When Agathocles returned there was nothing he could do. He fled to Sicily leaving two sons and his army in Africa. His sons were killed and the army surrendered to Carthage.

Agathocles' men were either recruited into the Carthaginian army, settled in Sicily, put on work detail, or crucified. A peace was made soon after, Agathocles recognized all Punic possessions in Sicily and they paid him an amount of gold and grain. In this way, the first invasion of Africa was defeated. The Numidian and Libyan revolts were also put down afterwards.

The years went by and Carthage now had all most of Sardinia and Corsica, the western half of Sicily and some of Southeastern Spain. Carthage had also expanded its African holdings greatly acquiring much of northern Africa.

In the early third century, Rome tried to conquer the Greek cities of Italy also known as Magna Graecia. Pyrrhus took control of the coalition army and defeated Rome twice. Carthage offered Punic intervention but Rome rejected this.

At this time, another treaty was made between Carthage and Rome promising mutual cooperation militarily against Pyrrhus and agreeing to the same economic terms as previously agreed upon in the last treaty. Pyrrhus landed in Sicily in 278 BC. All Carthaginian cities in Sicily besides Lilybaeum fell quickly to the invader. Pyrrhus' heavy handed actions alienated his Sicilian allies and he decided to sail back to Italy. The Carthaginians provided the Romans naval support and eventually Pyrrhus was defeated at Beneventum in 275 BC.

Punic control was eventually reestablished after Pyrrhus left. So after two massively costly wars, Carthage once again had peace. This was not to last, however, as a group called the Mamertines murdered the original male citizens of Messana and took over. This would be a cataclysmic event that would set the stage for three wars that would change the world forever.
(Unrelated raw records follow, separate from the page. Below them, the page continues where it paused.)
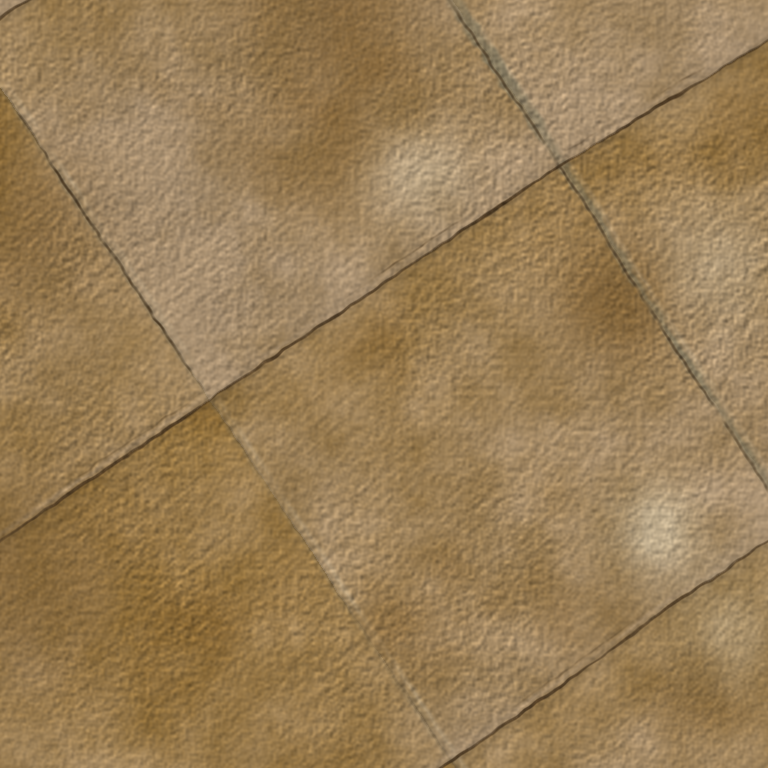
Write a WebGL 1 fragment shader that draws this texture.

```glsl
precision highp float;
uniform vec2 u_resolution;

#define TILE_SIZE vec2(0.5525, 0.565)
#define CORNER vec2(0.273, 0.479)
#define ANGLE 0.59
#define OCHRE vec3(0.575, 0.445, 0.235)
#define BROWN vec3(0.44, 0.32, 0.15)
#define BEIGE vec3(0.65, 0.555, 0.435)
#define PALE vec3(0.74, 0.67, 0.55)
#define GROUT vec3(0.48, 0.45, 0.36)
#define CREVICE vec3(0.27, 0.20, 0.12)
#define JOINT_HALF 0.0018
#define GRAIN_SCALE 150.0
#define GRAIN_DEPTH 0.40

float hash(vec2 p) {
  return fract(sin(dot(p, vec2(127.1, 311.7))) * 43758.5453);
}

float noise(vec2 p) {
  vec2 i = floor(p);
  vec2 f = fract(p);
  f = f * f * (3.0 - 2.0 * f);
  return mix(mix(hash(i), hash(i + vec2(1.0, 0.0)), f.x),
             mix(hash(i + vec2(0.0, 1.0)), hash(i + 1.0), f.x), f.y);
}

float fbm(vec2 p) {
  float sum = 0.0;
  float amplitude = 0.5;
  for (int i = 0; i < 4; i++) {
    sum += amplitude * noise(p);
    p = mat2(1.6, 1.2, -1.2, 1.6) * p + 17.3;
    amplitude *= 0.5;
  }
  return sum / 0.9375;
}

float grain(vec2 p) {
  return 0.65 * noise(p) + 0.35 * noise(p * 1.7 + 5.7);
}

// Soft round patch, 1 at its centre
float stain(vec2 p, vec2 centre, float radius) {
  vec2 d = (p - centre) / radius;
  return exp(-dot(d, d));
}

// Smooth band of given half width around zero
float band(float d, float halfWidth, float blur) {
  return 1.0 - smoothstep(halfWidth - blur, halfWidth + blur, abs(d));
}

vec3 tileColor(vec2 p, vec2 q) {
  vec2 id = floor(q);
  vec2 shifted = p + 9.0 * vec2(hash(id), hash(id + 4.2));
  float cloud = fbm(shifted * 5.0);
  float mottle = fbm(shifted * 16.0 + 3.1);

  // Firing gradient: ochre at the top, beige at the bottom of each tile
  float tone = 0.30 + 0.40 * fract(q.y) + 0.9 * (cloud - 0.5) + 0.7 * (mottle - 0.5);
  tone += mix(-0.16, 0.16, step(0.0, q.x));
  tone += 0.50 * stain(p, vec2(0.18, 0.80), 0.18);
  vec3 color = mix(OCHRE, BEIGE, clamp(tone, 0.0, 1.0));

  // Burnt and bleached patches
  float burnt = 0.75 * stain(p, vec2(0.81, 0.61), 0.08)
              + 0.50 * stain(p, vec2(0.90, 0.10), 0.06)
              + 0.60 * stain(p, vec2(0.43, 0.98), 0.13)
              + 0.50 * stain(p, vec2(0.03, 0.24), 0.14)
              + 0.50 * stain(p, vec2(0.03, 0.70), 0.11);
  float bleached = 0.95 * stain(p, vec2(0.85, 0.31), 0.055)
                 + 0.50 * stain(p, vec2(0.55, 0.77), 0.06)
                 + 0.40 * stain(p, vec2(0.94, 0.65), 0.08)
                 + 0.50 * stain(p, vec2(0.95, 0.18), 0.09);
  burnt += 0.35 * smoothstep(0.55, 0.85, 1.0 - cloud);
  color = mix(color, BROWN, clamp(burnt * (0.4 + mottle), 0.0, 0.8));
  color = mix(color, PALE, clamp(bleached * (0.5 + mottle), 0.0, 0.9));
  return color * (0.91 + 0.18 * mottle);
}

void main() {
  vec2 p = gl_FragCoord.xy / u_resolution;
  float blur = max(0.0014, 0.8 / u_resolution.y);

  // Rotated tile grid, with joints that bend and waver a little
  vec2 d = p - CORNER;
  d.x += 0.03 * max(0.78 - p.y, 0.0) * smoothstep(0.7, 0.9, p.x);
  d.y += 0.07 * max(p.x - 0.73, 0.0) * smoothstep(0.5, 0.8, p.y);
  d += 0.003 * (vec2(noise(p * 11.0), noise(p * 11.0 + 31.0)) - 0.5);
  d += 0.003 * (vec2(noise(p * 70.0), noise(p * 70.0 + 8.0)) - 0.5);
  float c = cos(ANGLE);
  float s = sin(ANGLE);
  vec2 q = vec2(dot(d, vec2(c, s)), dot(d, vec2(s, -c))) / TILE_SIZE;
  vec2 nearest = floor(q + 0.5);
  vec2 edge = (q - nearest) * TILE_SIZE;
  vec3 color = tileColor(p, q);

  // Cross joints: alternately thin cracks and wide crumbling grout
  float wear = noise(p * 22.0 + 2.0);
  float chips = noise(p * 90.0 + 6.0);
  float wide = mod(nearest.x, 2.0);
  float lower = smoothstep(-0.15, 0.15, q.y);
  float groutHalf = mix(0.003, 0.0085 - 0.003 * lower, wide) * (0.6 + 0.8 * chips);
  float groutCover = mix(0.55 - 0.3 * lower, 0.65, wide) * (0.5 + 0.8 * wear);
  color = mix(color, PALE, 0.5 * wear * band(edge.x - 0.009, 0.003, 0.004));
  color = mix(color, GROUT, groutCover * band(edge.x, groutHalf, 0.004));
  float crack = mix(0.85 - 0.65 * lower, 0.6, wide) * smoothstep(0.1, 0.8, 0.6 * wear + 0.5 * chips);
  color = mix(color, CREVICE, crack * band(edge.x + 0.004 * wide, 0.0016, blur));

  // Long joints: broken dark crevice under a worn pale lip
  color *= 1.0 - 0.13 * exp(-abs(edge.y) / 0.009);
  color = mix(color, BEIGE * 1.06, (0.2 + 0.5 * wear) * band(edge.y + 0.007, 0.003, 0.004));
  float split = smoothstep(0.45, 0.8, noise(p * 9.0 + 4.0)) * chips;
  color = mix(color, CREVICE, 0.6 * split * band(edge.y + 0.013, 0.0012, blur));
  float depth = 0.40 + 0.35 * wear + 0.25 * chips;
  color = mix(color, CREVICE, depth * band(edge.y, JOINT_HALF * (0.7 + 0.6 * wear), blur));

  // Pitted surface lit from the upper left
  vec2 g = p * GRAIN_SCALE;
  float relief = grain(g) - grain(g + vec2(-0.40, 0.45));
  float rough = 0.6 + 0.7 * noise(p * 9.0);
  color *= 1.0 + GRAIN_DEPTH * rough * relief;
  color += 0.035 * (noise(p * 260.0) - 0.5);
  gl_FragColor = vec4(clamp(color, 0.0, 1.0), 1.0);
}
```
Hannibal by Dodge
Carthage Must Be Destroyed by Richard Miles
Hannibal by Serge Lancel